Thrombolex today presented the final results of its National Institutes of Health (NIH)-sponsored RESCUE trial at TCT 2022 (16–19 September, Boston, USA).
This investigational device exemption (IDE) trial demonstrated that pharmacomechanical catheter-directed thrombolysis (PMCDT) therapy using the Bashir endovascular catheter (Thrombolex) led to a significant improvement in right ventricular function with an excellent safety profile. The magnitude of reduction in pulmonary artery obstruction in the RESCUE trial was markedly greater than what has been reported in other contemporary pulmonary embolism (PE) trials, a press release reports.
The RESCUE trial is a prospective, multicentre trial evaluating the Bashir catheter in 109 patients with intermediate risk acute PE at 18 sites in the USA. The Bashir catheter was used to deliver 7mg of recombinant tissue plasminogen activator (r-tPA) into each pulmonary artery over a five-hour infusion period. The primary efficacy endpoint was the core lab-assessed change in the computed tomography angiography (CTA)-derived mean right ventricular to left ventricular (RV/LV) diameter ratio at 48 hours, and the primary safety endpoint was serious adverse events, including major bleeding at 72 hours.
The median device placement time was 15 minutes and length of hospital stay was 2.8 days. At 48 hours after delivering r-tPA, the RV/LV ratio decreased from baseline by 0.56, a reduction of 33.3% (p<0.0001). A key secondary efficacy endpoint was the core lab assessed reduction in pulmonary artery obstruction as measured by the refined Modified Miller Index (MMI), which demonstrated a reduction of 35.9% (p<0.0001). Compared to other contemporary core lab-assessed CDT trials, this reduction in pulmonary artery obstruction was more than two-fold greater with the Bashir catheter, per mg of r-tPA administered.
“The RESCUE trial demonstrated extremely rapid resolution of thrombus and a remarkable reduction in PA obstruction, with a less than a 1% rate of major bleeding. This represents a major advance in the treatment of acute PE,” said Kenneth Rosenfield (Massachusetts General Hospital, Boston, USA), co-principal investigator of the RESCUE study.
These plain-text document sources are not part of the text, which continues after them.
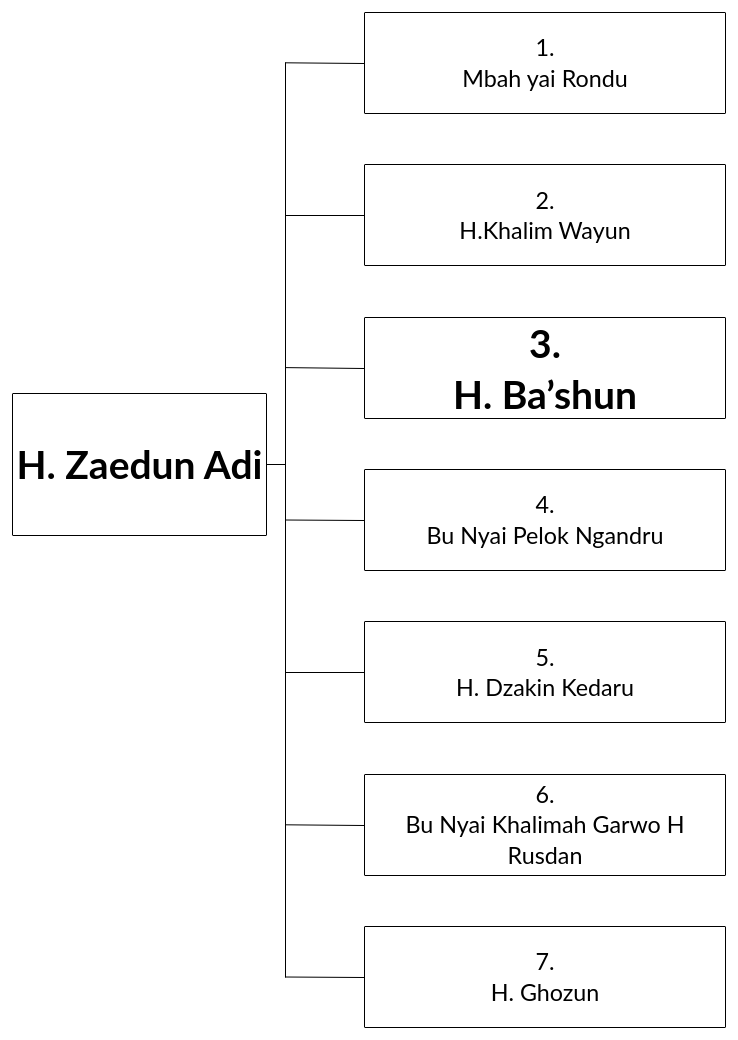
<!DOCTYPE html>
<html lang="id">
<head>
<meta charset="utf-8">
<title>Silsilah keluarga</title>
<style>
  :root {
    --paper: #ffffff;
    --ink: #000000;
  }
  * { box-sizing: border-box; margin: 0; padding: 0; }
  html, body { width: 738px; height: 1040px; overflow: hidden; background: var(--paper); }
  body { font-family: Lato, "Open Sans", sans-serif; color: var(--ink); }
  .family-tree {
    position: relative;
    display: flex;
    justify-content: space-between;
    width: 738px;
    height: 1040px;
    padding: 12px;
  }
  .connectors { position: absolute; left: 0; top: 0; stroke: var(--ink); stroke-width: 1; }
  .person {
    display: flex;
    flex-direction: column;
    align-items: center;
    justify-content: center;
    border: 1px solid var(--ink);
    border-radius: 1px;
    text-align: center;
  }
  .parent {
    width: 255px;
    height: 143px;
    margin-top: 381px;
    font-size: 39px;
    font-weight: 700;
    line-height: 51px;
    white-space: nowrap;
  }
  .children {
    display: flex;
    flex-direction: column;
    justify-content: space-between;
    width: 362px;
    height: 1016px;
    list-style: none;
  }
  .child {
    flex: none;
    height: 102px;
    padding: 0 24px;
    font-size: 23.3px;
    line-height: 30.6px;
  }
  .child.main { padding-top: 3px; font-size: 39px; font-weight: 700; line-height: 51px; }
</style>
</head>
<body>
<main class="family-tree">
  <svg class="connectors" width="738" height="1040" viewBox="0 0 738 1040" aria-hidden="true">
    <line x1="267" y1="464.5" x2="286" y2="464.5"/>
    <line x1="285.5" y1="62.5" x2="285.5" y2="977.5"/>
    <line x1="285" y1="62.8" x2="364" y2="63.5"/>
    <line x1="285" y1="215.5" x2="364" y2="215.5"/>
    <line x1="285" y1="367.6" x2="364" y2="368.5"/>
    <line x1="285" y1="520" x2="364" y2="520.5"/>
    <line x1="285" y1="672.5" x2="364" y2="672.5"/>
    <line x1="285" y1="824.8" x2="364" y2="825.5"/>
    <line x1="285" y1="977" x2="364" y2="977.5"/>
  </svg>

  <h1 class="person parent">H. Zaedun Adi</h1>

  <ol class="children">
    <li class="person child"><span>1.</span><span>Mbah yai Rondu</span></li>
    <li class="person child"><span>2.</span><span>H.Khalim Wayun</span></li>
    <li class="person child main"><span>3.</span><span>H. Ba’shun</span></li>
    <li class="person child"><span>4.</span><span>Bu Nyai Pelok Ngandru</span></li>
    <li class="person child"><span>5.</span><span>H. Dzakin Kedaru</span></li>
    <li class="person child"><span>6.</span><span>Bu Nyai Khalimah Garwo H<br>Rusdan</span></li>
    <li class="person child"><span>7.</span><span>H. Ghozun</span></li>
  </ol>
</main>
</body>
</html>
“We are absolutely delighted with the results of the RESCUE trial and thank all those who made this possible, especially our physician investigators and their patients. We would also like to thank the NIH and the Commonwealth of Pennsylvania Department of Health for their support,” said Marvin Woodall, executive chairman of Thrombolex.